Required work -
Write out each line of the material below exactly as given.

Given data -
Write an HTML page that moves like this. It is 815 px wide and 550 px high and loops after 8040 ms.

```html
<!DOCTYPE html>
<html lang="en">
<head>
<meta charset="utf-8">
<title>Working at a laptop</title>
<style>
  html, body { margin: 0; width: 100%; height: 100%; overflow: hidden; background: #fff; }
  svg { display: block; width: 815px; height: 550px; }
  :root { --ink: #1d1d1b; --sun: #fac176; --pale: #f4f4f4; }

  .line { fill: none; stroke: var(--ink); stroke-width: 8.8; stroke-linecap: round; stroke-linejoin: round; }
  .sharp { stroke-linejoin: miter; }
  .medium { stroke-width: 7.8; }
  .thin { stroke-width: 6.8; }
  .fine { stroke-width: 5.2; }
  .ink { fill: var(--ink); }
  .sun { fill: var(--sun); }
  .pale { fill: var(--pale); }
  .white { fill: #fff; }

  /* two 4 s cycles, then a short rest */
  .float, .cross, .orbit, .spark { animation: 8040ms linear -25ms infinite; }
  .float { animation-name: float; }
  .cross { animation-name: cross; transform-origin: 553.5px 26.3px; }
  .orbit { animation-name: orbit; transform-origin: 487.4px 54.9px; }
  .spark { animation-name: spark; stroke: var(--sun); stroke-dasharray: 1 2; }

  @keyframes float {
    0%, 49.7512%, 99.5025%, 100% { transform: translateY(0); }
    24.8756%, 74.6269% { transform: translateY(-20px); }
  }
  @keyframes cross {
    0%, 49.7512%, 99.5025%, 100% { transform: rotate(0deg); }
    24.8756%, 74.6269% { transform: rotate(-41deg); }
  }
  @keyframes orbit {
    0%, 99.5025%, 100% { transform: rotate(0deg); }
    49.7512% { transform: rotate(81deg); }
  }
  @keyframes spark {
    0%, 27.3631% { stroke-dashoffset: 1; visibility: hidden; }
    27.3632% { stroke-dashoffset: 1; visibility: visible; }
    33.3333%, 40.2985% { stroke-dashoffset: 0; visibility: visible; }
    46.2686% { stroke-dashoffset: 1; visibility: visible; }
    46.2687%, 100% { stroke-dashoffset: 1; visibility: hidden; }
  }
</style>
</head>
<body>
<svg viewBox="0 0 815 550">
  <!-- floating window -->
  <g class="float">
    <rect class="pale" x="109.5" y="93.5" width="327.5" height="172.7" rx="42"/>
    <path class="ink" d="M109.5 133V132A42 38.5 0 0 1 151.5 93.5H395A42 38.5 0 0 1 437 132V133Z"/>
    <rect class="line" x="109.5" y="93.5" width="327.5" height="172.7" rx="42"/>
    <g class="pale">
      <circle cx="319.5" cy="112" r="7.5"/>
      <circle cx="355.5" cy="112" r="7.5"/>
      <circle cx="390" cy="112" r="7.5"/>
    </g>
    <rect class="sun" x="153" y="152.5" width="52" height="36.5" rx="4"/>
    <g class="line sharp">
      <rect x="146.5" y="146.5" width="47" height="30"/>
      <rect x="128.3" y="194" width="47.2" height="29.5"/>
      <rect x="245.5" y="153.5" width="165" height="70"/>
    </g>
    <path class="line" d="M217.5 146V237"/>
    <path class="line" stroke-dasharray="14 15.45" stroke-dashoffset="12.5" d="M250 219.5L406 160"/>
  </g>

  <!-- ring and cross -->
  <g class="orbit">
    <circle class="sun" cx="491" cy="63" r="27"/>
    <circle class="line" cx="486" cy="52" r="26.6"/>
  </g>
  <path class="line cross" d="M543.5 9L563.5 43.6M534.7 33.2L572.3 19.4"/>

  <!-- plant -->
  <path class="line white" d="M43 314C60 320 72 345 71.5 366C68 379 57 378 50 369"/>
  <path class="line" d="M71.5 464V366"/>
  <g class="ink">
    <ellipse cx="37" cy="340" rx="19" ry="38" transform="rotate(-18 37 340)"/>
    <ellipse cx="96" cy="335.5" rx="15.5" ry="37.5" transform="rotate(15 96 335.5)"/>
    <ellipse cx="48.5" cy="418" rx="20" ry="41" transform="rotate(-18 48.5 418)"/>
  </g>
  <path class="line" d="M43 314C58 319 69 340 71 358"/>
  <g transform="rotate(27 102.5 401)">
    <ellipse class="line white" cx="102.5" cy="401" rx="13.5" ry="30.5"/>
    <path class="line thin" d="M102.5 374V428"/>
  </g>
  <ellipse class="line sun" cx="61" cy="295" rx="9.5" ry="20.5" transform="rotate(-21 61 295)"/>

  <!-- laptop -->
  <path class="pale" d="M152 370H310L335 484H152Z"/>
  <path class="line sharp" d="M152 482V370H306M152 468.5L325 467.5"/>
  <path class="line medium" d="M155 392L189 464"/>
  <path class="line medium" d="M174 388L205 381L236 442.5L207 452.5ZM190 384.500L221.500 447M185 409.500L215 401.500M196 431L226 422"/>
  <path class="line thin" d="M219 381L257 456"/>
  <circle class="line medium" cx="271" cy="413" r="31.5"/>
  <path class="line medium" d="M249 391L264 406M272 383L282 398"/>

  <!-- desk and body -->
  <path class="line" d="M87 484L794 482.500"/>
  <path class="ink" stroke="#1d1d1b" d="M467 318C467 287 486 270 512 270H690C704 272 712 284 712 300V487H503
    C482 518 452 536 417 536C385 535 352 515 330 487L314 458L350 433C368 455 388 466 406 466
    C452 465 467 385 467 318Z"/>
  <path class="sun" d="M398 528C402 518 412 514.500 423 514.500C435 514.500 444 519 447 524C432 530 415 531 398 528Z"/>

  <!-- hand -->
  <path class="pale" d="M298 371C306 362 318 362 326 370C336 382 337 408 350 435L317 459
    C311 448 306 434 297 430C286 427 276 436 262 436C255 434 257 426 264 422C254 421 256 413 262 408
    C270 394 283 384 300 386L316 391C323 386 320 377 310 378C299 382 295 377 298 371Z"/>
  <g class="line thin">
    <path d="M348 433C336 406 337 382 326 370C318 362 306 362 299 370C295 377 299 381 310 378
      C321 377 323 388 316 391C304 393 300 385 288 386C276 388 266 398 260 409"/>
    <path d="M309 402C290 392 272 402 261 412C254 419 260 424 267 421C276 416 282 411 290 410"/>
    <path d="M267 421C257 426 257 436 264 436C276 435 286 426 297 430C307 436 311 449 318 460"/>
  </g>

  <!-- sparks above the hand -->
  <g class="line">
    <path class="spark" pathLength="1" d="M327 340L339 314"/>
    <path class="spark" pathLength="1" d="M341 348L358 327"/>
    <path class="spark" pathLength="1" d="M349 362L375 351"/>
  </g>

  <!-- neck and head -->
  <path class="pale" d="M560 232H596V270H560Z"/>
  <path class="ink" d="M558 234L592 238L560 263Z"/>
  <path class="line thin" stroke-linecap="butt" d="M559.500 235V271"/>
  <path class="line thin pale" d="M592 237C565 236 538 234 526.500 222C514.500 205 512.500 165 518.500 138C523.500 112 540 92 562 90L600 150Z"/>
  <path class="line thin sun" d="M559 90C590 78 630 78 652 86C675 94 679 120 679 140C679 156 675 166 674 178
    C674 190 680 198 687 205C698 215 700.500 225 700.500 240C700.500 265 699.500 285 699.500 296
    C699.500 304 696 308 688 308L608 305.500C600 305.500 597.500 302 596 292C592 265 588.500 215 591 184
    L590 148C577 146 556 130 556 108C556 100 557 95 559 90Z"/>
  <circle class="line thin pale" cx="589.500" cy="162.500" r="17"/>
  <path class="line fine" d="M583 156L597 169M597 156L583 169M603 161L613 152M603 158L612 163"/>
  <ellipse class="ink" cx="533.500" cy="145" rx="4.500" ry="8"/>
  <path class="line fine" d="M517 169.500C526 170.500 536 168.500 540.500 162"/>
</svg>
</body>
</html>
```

Task answer -
Write an HTML page that moves like this. It is 815 px wide and 550 px high and loops after 8040 ms.

```html
<!DOCTYPE html>
<html lang="en">
<head>
<meta charset="utf-8">
<title>Working at a laptop</title>
<style>
  html, body { margin: 0; width: 100%; height: 100%; overflow: hidden; background: #fff; }
  svg { display: block; width: 815px; height: 550px; }
  :root { --ink: #1d1d1b; --sun: #fac176; --pale: #f4f4f4; }

  .line { fill: none; stroke: var(--ink); stroke-width: 8.8; stroke-linecap: round; stroke-linejoin: round; }
  .sharp { stroke-linejoin: miter; }
  .medium { stroke-width: 7.8; }
  .thin { stroke-width: 6.8; }
  .fine { stroke-width: 5.2; }
  .ink { fill: var(--ink); }
  .sun { fill: var(--sun); }
  .pale { fill: var(--pale); }
  .white { fill: #fff; }

  /* two 4 s cycles, then a short rest */
  .float, .cross, .orbit, .spark { animation: 8040ms linear -25ms infinite; }
  .float { animation-name: float; }
  .cross { animation-name: cross; transform-origin: 553.5px 26.3px; }
  .orbit { animation-name: orbit; transform-origin: 487.4px 54.9px; }
  .spark { animation-name: spark; stroke: var(--sun); stroke-dasharray: 1 2; }

  @keyframes float {
    0%, 49.7512%, 99.5025%, 100% { transform: translateY(0); }
    24.8756%, 74.6269% { transform: translateY(-20px); }
  }
  @keyframes cross {
    0%, 49.7512%, 99.5025%, 100% { transform: rotate(0deg); }
    24.8756%, 74.6269% { transform: rotate(-41deg); }
  }
  @keyframes orbit {
    0%, 99.5025%, 100% { transform: rotate(0deg); }
    49.7512% { transform: rotate(81deg); }
  }
  @keyframes spark {
    0%, 27.3631% { stroke-dashoffset: 1; visibility: hidden; }
    27.3632% { stroke-dashoffset: 1; visibility: visible; }
    33.3333%, 40.2985% { stroke-dashoffset: 0; visibility: visible; }
    46.2686% { stroke-dashoffset: 1; visibility: visible; }
    46.2687%, 100% { stroke-dashoffset: 1; visibility: hidden; }
  }
</style>
</head>
<body>
<svg viewBox="0 0 815 550">
  <!-- floating window -->
  <g class="float">
    <rect class="pale" x="109.5" y="93.5" width="327.5" height="172.7" rx="42"/>
    <path class="ink" d="M109.5 133V132A42 38.5 0 0 1 151.5 93.5H395A42 38.5 0 0 1 437 132V133Z"/>
    <rect class="line" x="109.5" y="93.5" width="327.5" height="172.7" rx="42"/>
    <g class="pale">
      <circle cx="319.5" cy="112" r="7.5"/>
      <circle cx="355.5" cy="112" r="7.5"/>
      <circle cx="390" cy="112" r="7.5"/>
    </g>
    <rect class="sun" x="153" y="152.5" width="52" height="36.5" rx="4"/>
    <g class="line sharp">
      <rect x="146.5" y="146.5" width="47" height="30"/>
      <rect x="128.3" y="194" width="47.2" height="29.5"/>
      <rect x="245.5" y="153.5" width="165" height="70"/>
    </g>
    <path class="line" d="M217.5 146V237"/>
    <path class="line" stroke-dasharray="14 15.45" stroke-dashoffset="12.5" d="M250 219.5L406 160"/>
  </g>

  <!-- ring and cross -->
  <g class="orbit">
    <circle class="sun" cx="491" cy="63" r="27"/>
    <circle class="line" cx="486" cy="52" r="26.6"/>
  </g>
  <path class="line cross" d="M543.5 9L563.5 43.6M534.7 33.2L572.3 19.4"/>

  <!-- plant -->
  <path class="line white" d="M43 314C60 320 72 345 71.5 366C68 379 57 378 50 369"/>
  <path class="line" d="M71.5 464V366"/>
  <g class="ink">
    <ellipse cx="37" cy="340" rx="19" ry="38" transform="rotate(-18 37 340)"/>
    <ellipse cx="96" cy="335.5" rx="15.5" ry="37.5" transform="rotate(15 96 335.5)"/>
    <ellipse cx="48.5" cy="418" rx="20" ry="41" transform="rotate(-18 48.5 418)"/>
  </g>
  <path class="line" d="M43 314C58 319 69 340 71 358"/>
  <g transform="rotate(27 102.5 401)">
    <ellipse class="line white" cx="102.5" cy="401" rx="13.5" ry="30.5"/>
    <path class="line thin" d="M102.5 374V428"/>
  </g>
  <ellipse class="line sun" cx="61" cy="295" rx="9.5" ry="20.5" transform="rotate(-21 61 295)"/>

  <!-- laptop -->
  <path class="pale" d="M152 370H310L335 484H152Z"/>
  <path class="line sharp" d="M152 482V370H306M152 468.5L325 467.5"/>
  <path class="line medium" d="M155 392L189 464"/>
  <path class="line medium" d="M174 388L205 381L236 442.5L207 452.5ZM190 384.500L221.500 447M185 409.500L215 401.500M196 431L226 422"/>
  <path class="line thin" d="M219 381L257 456"/>
  <circle class="line medium" cx="271" cy="413" r="31.5"/>
  <path class="line medium" d="M249 391L264 406M272 383L282 398"/>

  <!-- desk and body -->
  <path class="line" d="M87 484L794 482.500"/>
  <path class="ink" stroke="#1d1d1b" d="M467 318C467 287 486 270 512 270H690C704 272 712 284 712 300V487H503
    C482 518 452 536 417 536C385 535 352 515 330 487L314 458L350 433C368 455 388 466 406 466
    C452 465 467 385 467 318Z"/>
  <path class="sun" d="M398 528C402 518 412 514.500 423 514.500C435 514.500 444 519 447 524C432 530 415 531 398 528Z"/>

  <!-- hand -->
  <path class="pale" d="M298 371C306 362 318 362 326 370C336 382 337 408 350 435L317 459
    C311 448 306 434 297 430C286 427 276 436 262 436C255 434 257 426 264 422C254 421 256 413 262 408
    C270 394 283 384 300 386L316 391C323 386 320 377 310 378C299 382 295 377 298 371Z"/>
  <g class="line thin">
    <path d="M348 433C336 406 337 382 326 370C318 362 306 362 299 370C295 377 299 381 310 378
      C321 377 323 388 316 391C304 393 300 385 288 386C276 388 266 398 260 409"/>
    <path d="M309 402C290 392 272 402 261 412C254 419 260 424 267 421C276 416 282 411 290 410"/>
    <path d="M267 421C257 426 257 436 264 436C276 435 286 426 297 430C307 436 311 449 318 460"/>
  </g>

  <!-- sparks above the hand -->
  <g class="line">
    <path class="spark" pathLength="1" d="M327 340L339 314"/>
    <path class="spark" pathLength="1" d="M341 348L358 327"/>
    <path class="spark" pathLength="1" d="M349 362L375 351"/>
  </g>

  <!-- neck and head -->
  <path class="pale" d="M560 232H596V270H560Z"/>
  <path class="ink" d="M558 234L592 238L560 263Z"/>
  <path class="line thin" stroke-linecap="butt" d="M559.500 235V271"/>
  <path class="line thin pale" d="M592 237C565 236 538 234 526.500 222C514.500 205 512.500 165 518.500 138C523.500 112 540 92 562 90L600 150Z"/>
  <path class="line thin sun" d="M559 90C590 78 630 78 652 86C675 94 679 120 679 140C679 156 675 166 674 178
    C674 190 680 198 687 205C698 215 700.500 225 700.500 240C700.500 265 699.500 285 699.500 296
    C699.500 304 696 308 688 308L608 305.500C600 305.500 597.500 302 596 292C592 265 588.500 215 591 184
    L590 148C577 146 556 130 556 108C556 100 557 95 559 90Z"/>
  <circle class="line thin pale" cx="589.500" cy="162.500" r="17"/>
  <path class="line fine" d="M583 156L597 169M597 156L583 169M603 161L613 152M603 158L612 163"/>
  <ellipse class="ink" cx="533.500" cy="145" rx="4.500" ry="8"/>
  <path class="line fine" d="M517 169.500C526 170.500 536 168.500 540.500 162"/>
</svg>
</body>
</html>
```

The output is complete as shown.